+++ RECORDS FOR THE EXERCISE

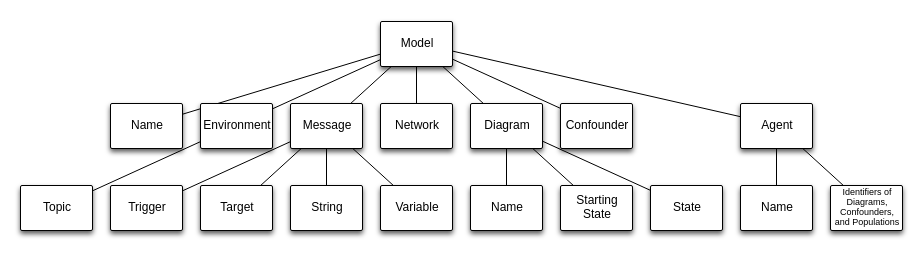
<!DOCTYPE html>
<html lang="en">
<head>
<meta charset="utf-8">
<title>Model hierarchy</title>
<style>
:root {
  --paper: #fff;
  --ink: #000;
  --shadow: rgba(0, 0, 0, .65);
}
* { box-sizing: border-box; }
body { margin: 0; background: var(--paper); }
.diagram {
  position: relative;
  width: 924px;
  height: 270px;
  overflow: hidden;
  background: var(--paper);
  color: var(--ink);
  font: 12px/14px "Liberation Sans", Arial, sans-serif;
}
.connectors {
  position: absolute;
  inset: 0;
  stroke: var(--ink);
  stroke-width: 1;
}
.tree {
  position: relative;
  display: grid;
  grid-template-columns: repeat(10, 73px);
  grid-template-rows: repeat(3, 46px);
  gap: 36px 17px;
  padding: 21px 20px;
}
.node {
  display: flex;
  align-items: center;
  justify-content: center;
  min-width: 0;
  min-height: 0;
  padding: 0 0 2px 1px;
  border: 1px solid var(--ink);
  border-radius: 2px;
  background: var(--paper);
  box-shadow: 0 3px 5px var(--shadow);
  text-align: center;
  white-space: nowrap;
}
.root { grid-area: 1 / 5; }
.branch { grid-row: 2; }
.leaf { grid-row: 3; }
.agent { grid-column: 9; }
.long-label { font-size: 9px; line-height: 10px; }
</style>
</head>
<body>
<main class="diagram">
  <svg class="connectors" width="924" height="270" viewBox="0 0 924 270" aria-hidden="true">
    <g class="model-links">
      <line x1="417" y1="43" x2="147" y2="125"/>
      <line x1="417" y1="43" x2="237" y2="125"/>
      <line x1="417" y1="43" x2="327" y2="125"/>
      <line x1="416.5" y1="43" x2="416.5" y2="125"/>
      <line x1="417" y1="43" x2="507" y2="125"/>
      <line x1="417" y1="43" x2="597" y2="125"/>
      <line x1="417" y1="43" x2="777" y2="125"/>
    </g>
    <g class="environment-links">
      <line x1="237" y1="125" x2="57" y2="207"/>
    </g>
    <g class="message-links">
      <line x1="327" y1="125" x2="147" y2="207"/>
      <line x1="327" y1="125" x2="237" y2="207"/>
      <line x1="326.5" y1="125" x2="326.5" y2="207"/>
      <line x1="327" y1="125" x2="417" y2="207"/>
    </g>
    <g class="diagram-links">
      <line x1="506.5" y1="125" x2="506.5" y2="207"/>
      <line x1="507" y1="125" x2="597" y2="207"/>
      <line x1="507" y1="125" x2="687" y2="207"/>
    </g>
    <g class="agent-links">
      <line x1="776.5" y1="125" x2="776.5" y2="207"/>
      <line x1="777" y1="125" x2="867" y2="207"/>
    </g>
  </svg>
  <div class="tree">
    <div class="node root">Model</div>

    <div class="node branch" style="grid-column: 2">Name</div>
    <div class="node branch" style="grid-column: 3">Environment</div>
    <div class="node branch" style="grid-column: 4">Message</div>
    <div class="node branch" style="grid-column: 5">Network</div>
    <div class="node branch" style="grid-column: 6">Diagram</div>
    <div class="node branch" style="grid-column: 7">Confounder</div>
    <div class="node branch agent">Agent</div>

    <div class="node leaf">Topic</div>
    <div class="node leaf">Trigger</div>
    <div class="node leaf">Target</div>
    <div class="node leaf">String</div>
    <div class="node leaf">Variable</div>
    <div class="node leaf">Name</div>
    <div class="node leaf">Starting<br>State</div>
    <div class="node leaf">State</div>
    <div class="node leaf">Name</div>
    <div class="node leaf long-label">Identifiers of<br>Diagrams,<br>Confounders,<br>and Populations</div>
  </div>
</main>
</body>
</html>
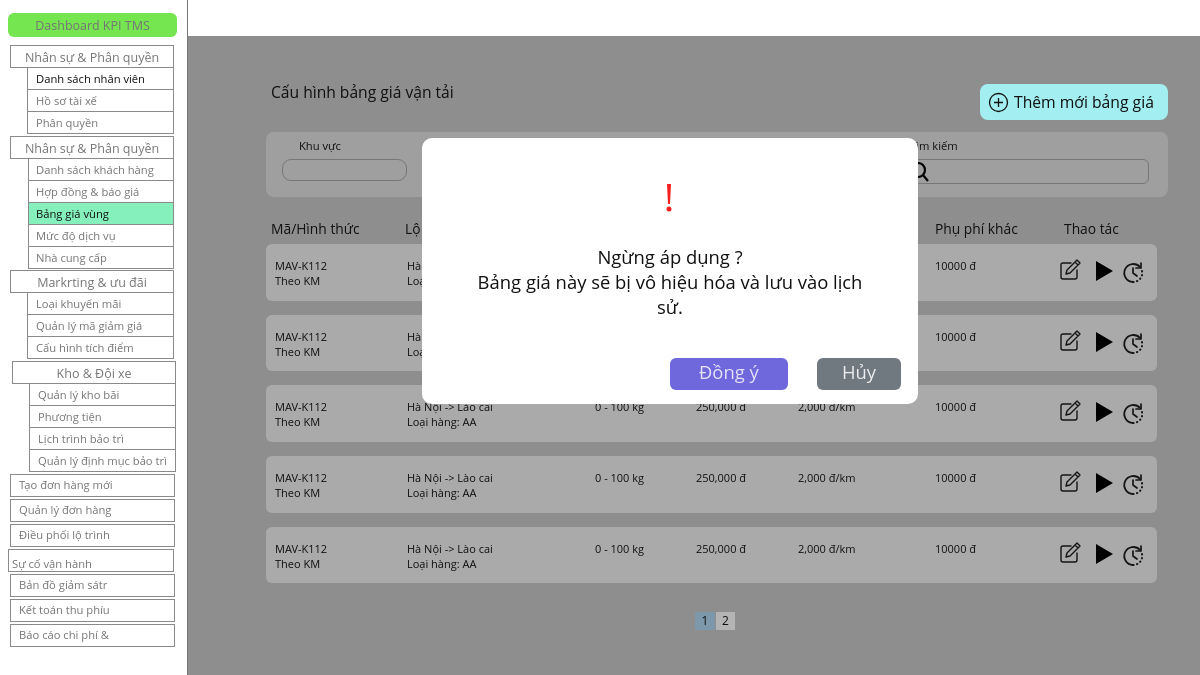
<!DOCTYPE html>
<html lang="vi">
<head>
<meta charset="utf-8">
<title>Cấu hình bảng giá vận tải</title>
<style>
:root {
  --ink: #111; --muted: #757575; --line: #8a8a8a;
  --backdrop: #8e8e8e; --panel: #9f9f9f; --card: #aaa;
  --green: #75e550; --mint: #86f0bd; --aqua: #a2eef0;
  --violet: #6f67dc; --slate: #707880; --alert: #f4201f;
}
* { box-sizing: border-box; margin: 0; padding: 0; }
html, body { width: 1200px; height: 675px; overflow: hidden; }
body { position: relative; display: flex; background: #fff; color: var(--ink); font: 11px/15px "Open Sans", "Noto Sans", sans-serif; white-space: nowrap; }
ul { list-style: none; }
a { color: inherit; text-decoration: none; }

.sidebar { width: 188px; height: 675px; padding-top: 13px; border-right: 1px solid #777; color: var(--muted); font-size: 11.2px; }
.dashboard { display: block; width: 169px; height: 24px; margin: 0 0 8px 8px; border-radius: 6px; background: var(--green); font-size: 12.5px; line-height: 26px; text-align: center; }
.group { width: 164px; margin: 0 0 2px 10px; }
.group h2 { height: 23px; border: 1px solid var(--line); font-size: 12.5px; font-weight: 400; line-height: 24px; text-align: center; }
.group li { height: 23px; margin: -1px 0 0 17px; padding-left: 8px; border: 1px solid var(--line); line-height: 21px; }
.customers { margin-bottom: 1px; }
.customers li { margin-left: 18px; padding-left: 7px; }
.depot { margin-left: 12px; }
.group .current { color: var(--ink); }
.group .selected { color: var(--ink); background: var(--mint); }
.links { display: flex; flex-direction: column; gap: 2px; width: 165px; margin-left: 10px; }
.links li { height: 23px; padding-left: 8px; border: 1px solid var(--line); line-height: 20px; }
.links .incident { margin-left: -2px; margin-right: 1px; padding-left: 3px; line-height: 27px; }

.main { width: 1012px; height: 675px; background: var(--backdrop); }
.topbar { height: 36px; background: #fff; }
.content { padding: 48px 32px 0 78px; }
.heading { display: flex; justify-content: space-between; align-items: flex-start; height: 36px; padding-left: 5px; }
.heading h1 { font-size: 15.6px; font-weight: 400; line-height: 17px; }
.add { display: flex; align-items: center; gap: 5px; width: 188px; height: 36px; padding-left: 8px; border-radius: 8px; background: var(--aqua); font-size: 15.7px; }
.filters { display: flex; justify-content: space-between; height: 65px; margin-top: 12px; padding: 5px 19px 0 16px; border-radius: 8px; background: var(--panel); font-size: 11.2px; }
.filters label { display: block; height: 22px; line-height: 18px; }
.area { width: 125px; }
.area label { padding-left: 17px; }
.search { width: 244px; }
.search label { padding-left: 5px; }
.box { height: 22px; border: 1px solid #777; border-radius: 9px; }
.search .box { height: 25px; padding: 2px 0 0 4px; border-radius: 6px; }
.columns { display: grid; grid-template-columns: 134px 530px 129px 1fr; height: 47px; padding: 22px 0 0 5px; font-size: 13.8px; line-height: 20px; }
.rows { display: grid; grid-auto-rows: 56.7px; gap: 14px; width: 891px; }
.rows li { display: grid; grid-template-columns: 132px 188px 101px 102px 137px 123px 1fr; padding: 14px 0 0 9px; border-radius: 6px; background: var(--card); }
.actions { width: 90px; height: 28px; }
.pages { display: flex; gap: 1px; margin: 29px 0 0 429px; font-size: 12px; line-height: 18px; text-align: center; }
.pages a { width: 19px; height: 18px; background: #b4b4b4; }
.pages .here { width: 20px; background: #7d98aa; }

.dialog { position: absolute; left: 422px; top: 138px; width: 496px; height: 266px; padding-top: 41px; border-radius: 10px; background: #fff; font-size: 18.4px; line-height: 25px; text-align: center; }
.mark { display: block; margin: 0 auto; width: 12px; height: 36px; fill: var(--alert); position: relative; left: -1px; }
.message { width: 400px; margin: 29px auto 0; padding-left: 0; white-space: normal; }
.message h2 { font: inherit; }
.choices { display: flex; justify-content: flex-end; gap: 29px; margin: 39px 17px 0 0; color: #fff; }
.choices a { height: 32px; border-radius: 6px; line-height: 27px; }
.accept { width: 118px; background: var(--violet); color: #e6e3f8; }
.cancel { width: 84px; background: var(--slate); color: #eee; }
</style>
</head>
<body>
<svg width="0" height="0" style="position:absolute" aria-hidden="true">
  <defs>
    <symbol id="row-actions" viewBox="0 0 90 28">
      <g fill="none" stroke="#151515" stroke-width="1.4" stroke-linejoin="round" stroke-linecap="round">
        <path d="M13 5H5Q3 5 3 7V19Q3 21 5 21H17Q19 21 19 19V12"/>
        <path d="M8 16L9 12L19 2L22 5L12 15ZM17 4L20 7"/>
        <path d="M75 24A9 9 0 1 1 82 9" stroke-width="1.8"/>
        <path d="M84 13A9 9 0 0 1 75 24" stroke-width="2" stroke-dasharray="0.5 3.4"/>
        <path d="M83 5V10H78M75 10V15L79 18" stroke-width="1.7"/>
      </g>
      <path d="M38 3L55 13L38 23Z" fill="#000"/>
    </symbol>
  </defs>
</svg>

<nav class="sidebar">
  <a class="dashboard" href="#">Dashboard KPI TMS</a>
  <section class="group">
    <h2>Nhân sự &amp; Phân quyền</h2>
    <ul>
      <li class="current">Danh sách nhân viên</li>
      <li>Hồ sơ tài xế</li>
      <li>Phân quyền</li>
    </ul>
  </section>
  <section class="group customers">
    <h2>Nhân sự &amp; Phân quyền</h2>
    <ul>
      <li>Danh sách khách hàng</li>
      <li>Hợp đồng &amp; báo giá</li>
      <li class="selected">Bảng giá vùng</li>
      <li>Mức độ dịch vụ</li>
      <li>Nhà cung cấp</li>
    </ul>
  </section>
  <section class="group">
    <h2>Markrting &amp; ưu đãi</h2>
    <ul>
      <li>Loại khuyến mãi</li>
      <li>Quản lý mã giảm giá</li>
      <li>Cấu hình tích điểm</li>
    </ul>
  </section>
  <section class="group depot">
    <h2>Kho &amp; Đội xe</h2>
    <ul>
      <li>Quản lý kho bãi</li>
      <li>Phương tiện</li>
      <li>Lịch trình bảo trì</li>
      <li>Quản lý định mục bảo trì</li>
    </ul>
  </section>
  <ul class="links">
    <li>Tạo đơn hàng mới</li>
    <li>Quản lý đơn hàng</li>
    <li>Điều phối lộ trình</li>
    <li class="incident">Sự cố vận hành</li>
    <li>Bản đồ giảm sátr</li>
    <li>Kết toán thu phíu</li>
    <li>Báo cáo chi phí &amp;</li>
  </ul>
</nav>

<main class="main">
  <div class="topbar"></div>
  <div class="content">
    <header class="heading">
      <h1>Cấu hình bảng giá vận tải</h1>
      <a class="add" href="#">
        <svg width="21" height="21" viewBox="0 0 21 21" fill="none" stroke="#111" stroke-width="1.3"><circle cx="10.5" cy="10.5" r="9"/><path d="M10.5 6V15M6 10.5H15"/></svg>
        <span>Thêm mới bảng giá</span>
      </a>
    </header>
    <section class="filters">
      <div class="area"><label>Khu vực</label><div class="box"></div></div>
      <div class="search">
        <label>Tìm kiếm</label>
        <div class="box"><svg width="20" height="20" viewBox="0 0 20 20" fill="none" stroke="#000" stroke-width="2.2"><circle cx="8" cy="8" r="7"/><path d="M13 13L18 19"/></svg></div>
      </div>
    </section>
    <div class="columns"><span>Mã/Hình thức</span><span>Lộ trình</span><span>Phụ phí khác</span><span>Thao tác</span></div>
    <ul class="rows">
      <li><p>MAV-K112<br>Theo KM</p><p>Hà Nội -&gt; Lào cai<br>Loại hàng: AA</p><p>0 - 100 kg</p><p>250,000 đ</p><p>2,000 đ/km</p><p>10000 đ</p><svg class="actions"><use href="#row-actions"/></svg></li>
      <li><p>MAV-K112<br>Theo KM</p><p>Hà Nội -&gt; Lào cai<br>Loại hàng: AA</p><p>0 - 100 kg</p><p>250,000 đ</p><p>2,000 đ/km</p><p>10000 đ</p><svg class="actions"><use href="#row-actions"/></svg></li>
      <li><p>MAV-K112<br>Theo KM</p><p>Hà Nội -&gt; Lào cai<br>Loại hàng: AA</p><p>0 - 100 kg</p><p>250,000 đ</p><p>2,000 đ/km</p><p>10000 đ</p><svg class="actions"><use href="#row-actions"/></svg></li>
      <li><p>MAV-K112<br>Theo KM</p><p>Hà Nội -&gt; Lào cai<br>Loại hàng: AA</p><p>0 - 100 kg</p><p>250,000 đ</p><p>2,000 đ/km</p><p>10000 đ</p><svg class="actions"><use href="#row-actions"/></svg></li>
      <li><p>MAV-K112<br>Theo KM</p><p>Hà Nội -&gt; Lào cai<br>Loại hàng: AA</p><p>0 - 100 kg</p><p>250,000 đ</p><p>2,000 đ/km</p><p>10000 đ</p><svg class="actions"><use href="#row-actions"/></svg></li>
    </ul>
    <nav class="pages"><a class="here" href="#">1</a><a href="#">2</a></nav>
  </div>
</main>

<section class="dialog" role="dialog" aria-labelledby="dialog-title">
  <svg class="mark" viewBox="0 0 12 36" aria-hidden="true"><path d="M4 5H8L7 25H5Z"/><circle cx="6" cy="30" r="2.5"/></svg>
  <div class="message">
    <h2 id="dialog-title">Ngừng áp dụng ?</h2>
    <p>Bảng giá này sẽ bị vô hiệu hóa và lưu vào lịch<br>sử.</p>
  </div>
  <div class="choices"><a class="accept" href="#">Đồng ý</a><a class="cancel" href="#">Hủy</a></div>
</section>
</body>
</html>
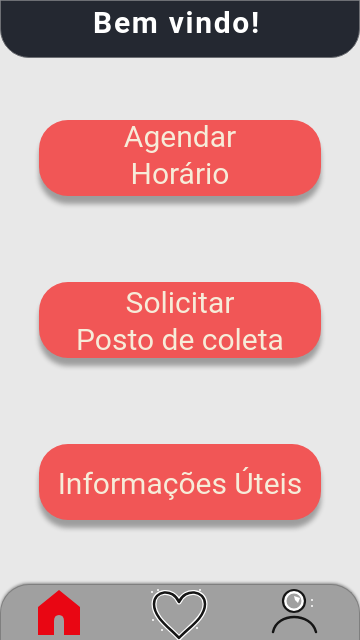
<!DOCTYPE html>
<html lang="pt-BR">
<head>
<meta charset="utf-8">
<title>Bem vindo!</title>
<style>
:root {
  --page: #e8e8e8;
  --header: #242831;
  --header-edge: #6d6f74;
  --action: #f15656;
  --action-text: #f6ecd9;
  --nav: #a0a0a0;
  --nav-edge: #7f7f7f;
  --active: #e90613;
  --ink: #151515;
  --white: #fff;
}
* { box-sizing: border-box; margin: 0; }
html, body { width: 360px; height: 640px; overflow: hidden; }
body { background: var(--page); font-family: Roboto, Inter, sans-serif; }
.screen { width: 360px; height: 640px; display: flex; flex-direction: column; overflow: hidden; }
.header {
  height: 58px;
  padding: 4px 6px 0 0;
  background: var(--header);
  border: 1px solid var(--header-edge);
  border-radius: 0 0 29px 29px;
  text-align: center;
}
.header h1 { color: var(--white); font-size: 30px; font-weight: 700; line-height: 35px; letter-spacing: 1.7px; }
.actions { flex: 1; padding: 62px 39px 0; display: flex; flex-direction: column; gap: 86px; }
.action {
  height: 76px;
  flex: none;
  display: flex;
  align-items: center;
  justify-content: center;
  background: var(--action);
  border-radius: 29px;
  box-shadow: 0 8px 5px rgba(0, 0, 0, .32);
  color: var(--action-text);
  font-size: 30px;
  line-height: 37px;
  text-align: center;
  text-decoration: none;
  white-space: nowrap;
}
.action span { position: relative; top: 1px; }
.action.schedule span { top: -3px; }
.nav {
  height: 56px;
  flex: none;
  position: relative;
  background: var(--nav);
  border: 1px solid var(--nav-edge);
  border-bottom: 0;
  border-radius: 29px 29px 0 0;
  box-shadow: 0 -1px 3px rgba(0, 0, 0, .4);
  display: flex;
  justify-content: space-between;
  padding: 0 38px 0 33px;
}
.nav a { display: block; height: 55px; }
.nav svg { display: block; }
</style>
</head>
<body>
<div class="screen">
  <header class="header"><h1>Bem vindo!</h1></header>
  <main class="actions">
    <a class="action schedule" href="#"><span>Agendar<br>Horário</span></a>
    <a class="action" href="#"><span>Solicitar<br>Posto de coleta</span></a>
    <a class="action" href="#"><span>Informações Úteis</span></a>
  </main>
  <nav class="nav">
    <a href="#" aria-label="Início">
      <svg width="50" height="55" viewBox="0 0 50 55">
        <path fill="var(--active)" d="M25 5 46 22V50H30V36Q30 30 25 30T20 36V50H4V22Z"/>
      </svg>
    </a>
    <a href="#" aria-label="Favoritos">
      <svg width="64" height="55" viewBox="0 0 64 55">
        <g fill="none" stroke-linejoin="round">
          <path id="heart" stroke="var(--white)" stroke-width="5" d="M33 53C24 43 8 33 8 19C8 5 27 3 33 17C39 3 59 5 59 19C59 33 42 43 33 53Z"/>
          <path stroke="var(--ink)" stroke-width="2.5" d="M33 53C24 43 8 33 8 19C8 5 27 3 33 17C39 3 59 5 59 19C59 33 42 43 33 53Z"/>
        </g>
        <g fill="var(--white)">
          <circle cx="6" cy="7" r="1"/><circle cx="12" cy="5" r="1"/><circle cx="54" cy="5" r="1"/>
          <circle cx="7" cy="35" r="1"/><circle cx="16" cy="45" r="1"/><circle cx="51" cy="43" r="1"/>
        </g>
      </svg>
    </a>
    <a href="#" aria-label="Perfil">
      <svg width="50" height="55" viewBox="0 0 50 55">
        <g fill="none" stroke-linecap="round">
          <circle cx="23" cy="16" r="9.5" stroke="var(--white)" stroke-width="4"/>
          <circle cx="23" cy="16" r="11" stroke="var(--ink)" stroke-width="2.2"/>
          <path stroke="var(--ink)" stroke-width="2.5" d="M2 47C6 27 40 27 45 47"/>
        </g>
        <path fill="var(--white)" d="M23 11 29 13 27 18 24 15Z"/>
        <circle cx="41" cy="15" r="1" fill="var(--white)"/>
        <circle cx="41" cy="21" r="1" fill="var(--white)"/>
      </svg>
    </a>
  </nav>
</div>
</body>
</html>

++++++

— TASK BRIEF —
When a line contains the string "space", copy it from the records.

— SOLUTION FOR THIS PROBLEM —
  white-space: nowrap;
body { position: relative; display: flex; background: #fff; color: var(--ink); font: 11px/15px "Open Sans", "Noto Sans", sans-serif; white-space: nowrap; }
.heading { display: flex; justify-content: space-between; align-items: flex-start; height: 36px; padding-left: 5px; }
.filters { display: flex; justify-content: space-between; height: 65px; margin-top: 12px; padding: 5px 19px 0 16px; border-radius: 8px; background: var(--panel); font-size: 11.2px; }
.message { width: 400px; margin: 29px auto 0; padding-left: 0; white-space: normal; }
  white-space: nowrap;
  justify-content: space-between;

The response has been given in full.